## TASK STATEMENT:
Your reproduction of the entries should be exact and should contain no pictures.

## INPUT FOR THIS TASK:
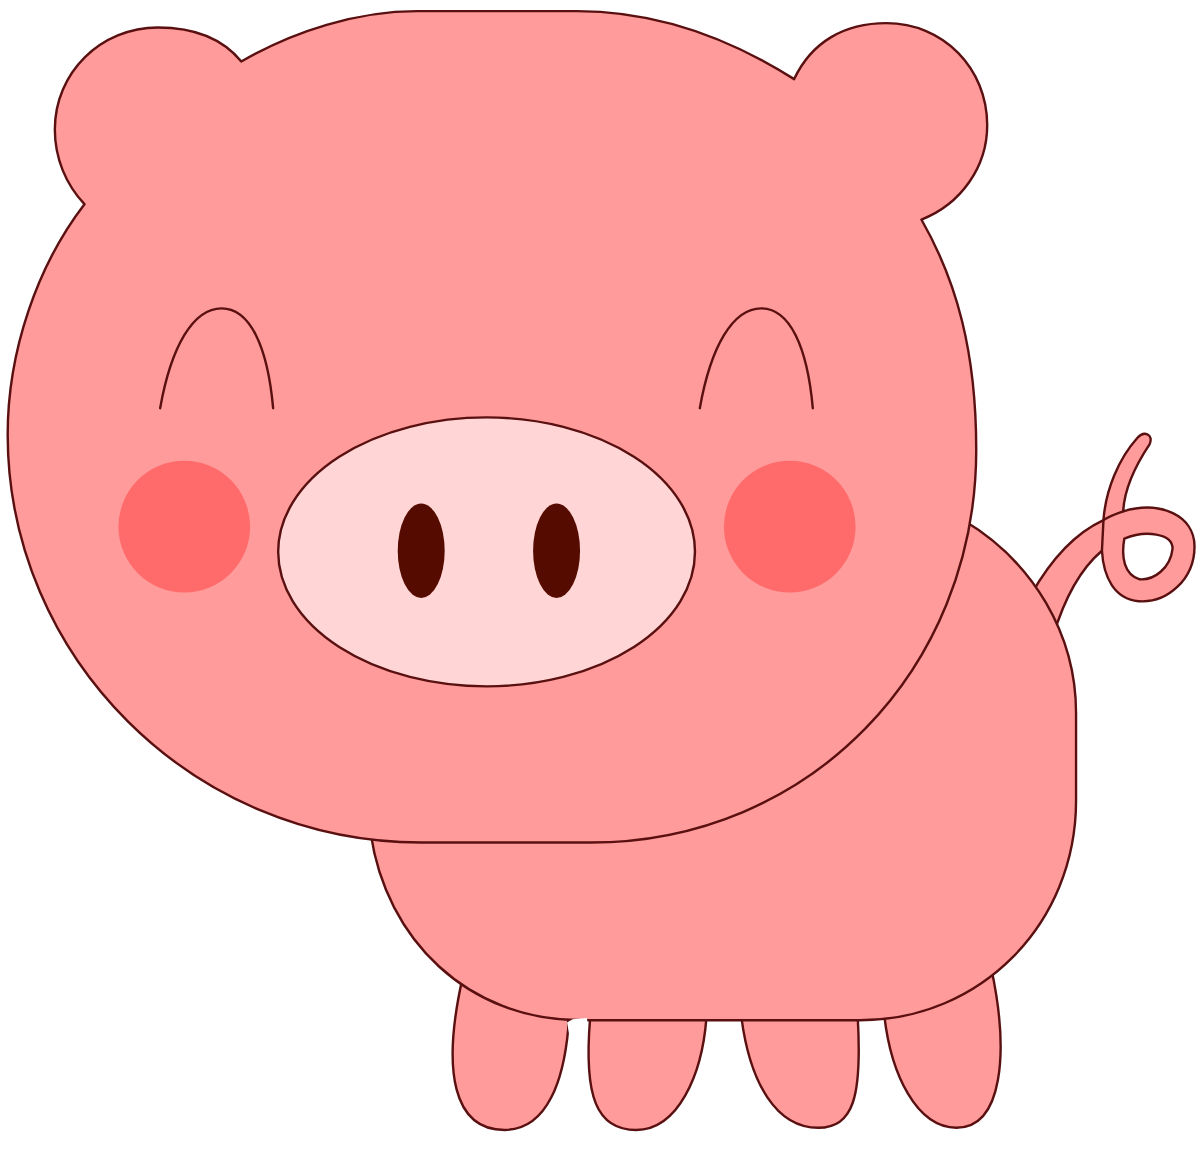
<!DOCTYPE html>
<html lang="en">
<head>
<meta charset="utf-8">
<title>Happy pig</title>
<style>
:root {
  --paper: #ffffff;
  --skin: #ff9b9b;
  --blush: #ff6b6b;
  --snout: #ffd5d5;
  --nostril: #550b00;
  --line: #5a1010;
}
html, body { margin: 0; padding: 0; overflow: hidden; background: var(--paper); }
.canvas { display: block; width: 1200px; height: 1152px; background: var(--paper); }
.skin { fill: var(--skin); }
.outlined { stroke: var(--line); stroke-width: 1.1; stroke-linejoin: round; stroke-linecap: round; }
.line-only { fill: none; }
.snout { fill: var(--snout); }
.nostril { fill: var(--nostril); }
.blush { fill: var(--blush); }
.gap { fill: var(--paper); }
</style>
</head>
<body>
<svg class="canvas" viewBox="0 0 547 525" role="img" aria-label="Smiling pink pig with closed eyes and a curly tail">
  <defs>
    <path id="closed-eye" d="M73 186C78 158 88 140.500 101 140.500C114 140.500 122 158 124.500 186"/>
    <circle id="cheek" cx="84" cy="240" r="30"/>
    <ellipse id="nostril" cx="192" cy="251" rx="10.700" ry="21.500"/>
  </defs>

  <g id="tail" class="outlined">
    <path class="skin" fill-rule="evenodd" d="M470 271C479 255 490 243 503 237C504 223 510 209 518.500 199.500C521.500 196 526 198 524 202.500C517 213 512.500 223 512 233C529 228 544.500 235 544.500 249C544.500 264 532 275 519 274C508 273 503 263 502.300 251C494 258 486 270 480 290Z
      M512.500 245.500C522 241.500 534.500 243 534.500 250C533.500 259 526 264.500 519.500 264C512.500 262 511 254 512.500 245.500Z"/>
    <path class="line-only" d="M503 237L502.300 251M503 237C506 235 509 234 512 233"/>
  </g>

  <g id="legs" class="skin outlined">
    <path d="M211 445C201 489 207 515 230 515C250 515 257 491 259 469L259 455Z"/>
    <path d="M269 464C266 500 272 515 290 515C309 515 320 490 322 464Z"/>
    <path d="M338 464C342 494 354 514 373 514C389 514 393 500 391 464Z"/>
    <path d="M403 462C406 490 418 514 436 514C457 514 460 480 452 442Z"/>
  </g>

  <path id="body" class="skin outlined" d="M169 380C176 428 213 465 265 465H392C447 465 490.500 421 490.500 365V325C490.500 289 471 256 439 237L300 300Z"/>
  <path id="leg-gap" class="gap" d="M258.500 466L261 464.500L267.500 464L268 467L261 468L259.500 472Z"/>

  <path id="head" class="skin outlined" d="M38.500 93C30 84 25 72 25 59C25 33 46 12.500 72 12.500C87 12.500 101 17 110 28C134 14 163 5 190 5H263C299 5 332 17 362 36C370 19 385 10.500 404 10.500C430 10.500 450 31 450 57C450 76 438 93 420 100C436 128 445 160 445 205C445 305 369 384 269 384H192C87 384 3.500 299 3.500 198C3.500 160 17 121 38.500 93Z"/>

  <g id="face">
    <use href="#closed-eye" class="line-only outlined"/>
    <use href="#closed-eye" x="246" class="line-only outlined"/>
    <use href="#cheek" class="blush"/>
    <use href="#cheek" x="276" class="blush"/>
    <ellipse class="snout outlined" cx="221.800" cy="251.500" rx="95" ry="61.300"/>
    <use href="#nostril" class="nostril"/>
    <use href="#nostril" x="61.700" class="nostril"/>
  </g>
</svg>
</body>
</html>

## ANSWER SECTION:
<!DOCTYPE html>
<html lang="en">
<head>
<meta charset="utf-8">
<title>Happy pig</title>
<style>
:root {
  --paper: #ffffff;
  --skin: #ff9b9b;
  --blush: #ff6b6b;
  --snout: #ffd5d5;
  --nostril: #550b00;
  --line: #5a1010;
}
html, body { margin: 0; padding: 0; overflow: hidden; background: var(--paper); }
.canvas { display: block; width: 1200px; height: 1152px; background: var(--paper); }
.skin { fill: var(--skin); }
.outlined { stroke: var(--line); stroke-width: 1.1; stroke-linejoin: round; stroke-linecap: round; }
.line-only { fill: none; }
.snout { fill: var(--snout); }
.nostril { fill: var(--nostril); }
.blush { fill: var(--blush); }
.gap { fill: var(--paper); }
</style>
</head>
<body>
<svg class="canvas" viewBox="0 0 547 525" role="img" aria-label="Smiling pink pig with closed eyes and a curly tail">
  <defs>
    <path id="closed-eye" d="M73 186C78 158 88 140.500 101 140.500C114 140.500 122 158 124.500 186"/>
    <circle id="cheek" cx="84" cy="240" r="30"/>
    <ellipse id="nostril" cx="192" cy="251" rx="10.700" ry="21.500"/>
  </defs>

  <g id="tail" class="outlined">
    <path class="skin" fill-rule="evenodd" d="M470 271C479 255 490 243 503 237C504 223 510 209 518.500 199.500C521.500 196 526 198 524 202.500C517 213 512.500 223 512 233C529 228 544.500 235 544.500 249C544.500 264 532 275 519 274C508 273 503 263 502.300 251C494 258 486 270 480 290Z
      M512.500 245.500C522 241.500 534.500 243 534.500 250C533.500 259 526 264.500 519.500 264C512.500 262 511 254 512.500 245.500Z"/>
    <path class="line-only" d="M503 237L502.300 251M503 237C506 235 509 234 512 233"/>
  </g>

  <g id="legs" class="skin outlined">
    <path d="M211 445C201 489 207 515 230 515C250 515 257 491 259 469L259 455Z"/>
    <path d="M269 464C266 500 272 515 290 515C309 515 320 490 322 464Z"/>
    <path d="M338 464C342 494 354 514 373 514C389 514 393 500 391 464Z"/>
    <path d="M403 462C406 490 418 514 436 514C457 514 460 480 452 442Z"/>
  </g>

  <path id="body" class="skin outlined" d="M169 380C176 428 213 465 265 465H392C447 465 490.500 421 490.500 365V325C490.500 289 471 256 439 237L300 300Z"/>
  <path id="leg-gap" class="gap" d="M258.500 466L261 464.500L267.500 464L268 467L261 468L259.500 472Z"/>

  <path id="head" class="skin outlined" d="M38.500 93C30 84 25 72 25 59C25 33 46 12.500 72 12.500C87 12.500 101 17 110 28C134 14 163 5 190 5H263C299 5 332 17 362 36C370 19 385 10.500 404 10.500C430 10.500 450 31 450 57C450 76 438 93 420 100C436 128 445 160 445 205C445 305 369 384 269 384H192C87 384 3.500 299 3.500 198C3.500 160 17 121 38.500 93Z"/>

  <g id="face">
    <use href="#closed-eye" class="line-only outlined"/>
    <use href="#closed-eye" x="246" class="line-only outlined"/>
    <use href="#cheek" class="blush"/>
    <use href="#cheek" x="276" class="blush"/>
    <ellipse class="snout outlined" cx="221.800" cy="251.500" rx="95" ry="61.300"/>
    <use href="#nostril" class="nostril"/>
    <use href="#nostril" x="61.700" class="nostril"/>
  </g>
</svg>
</body>
</html>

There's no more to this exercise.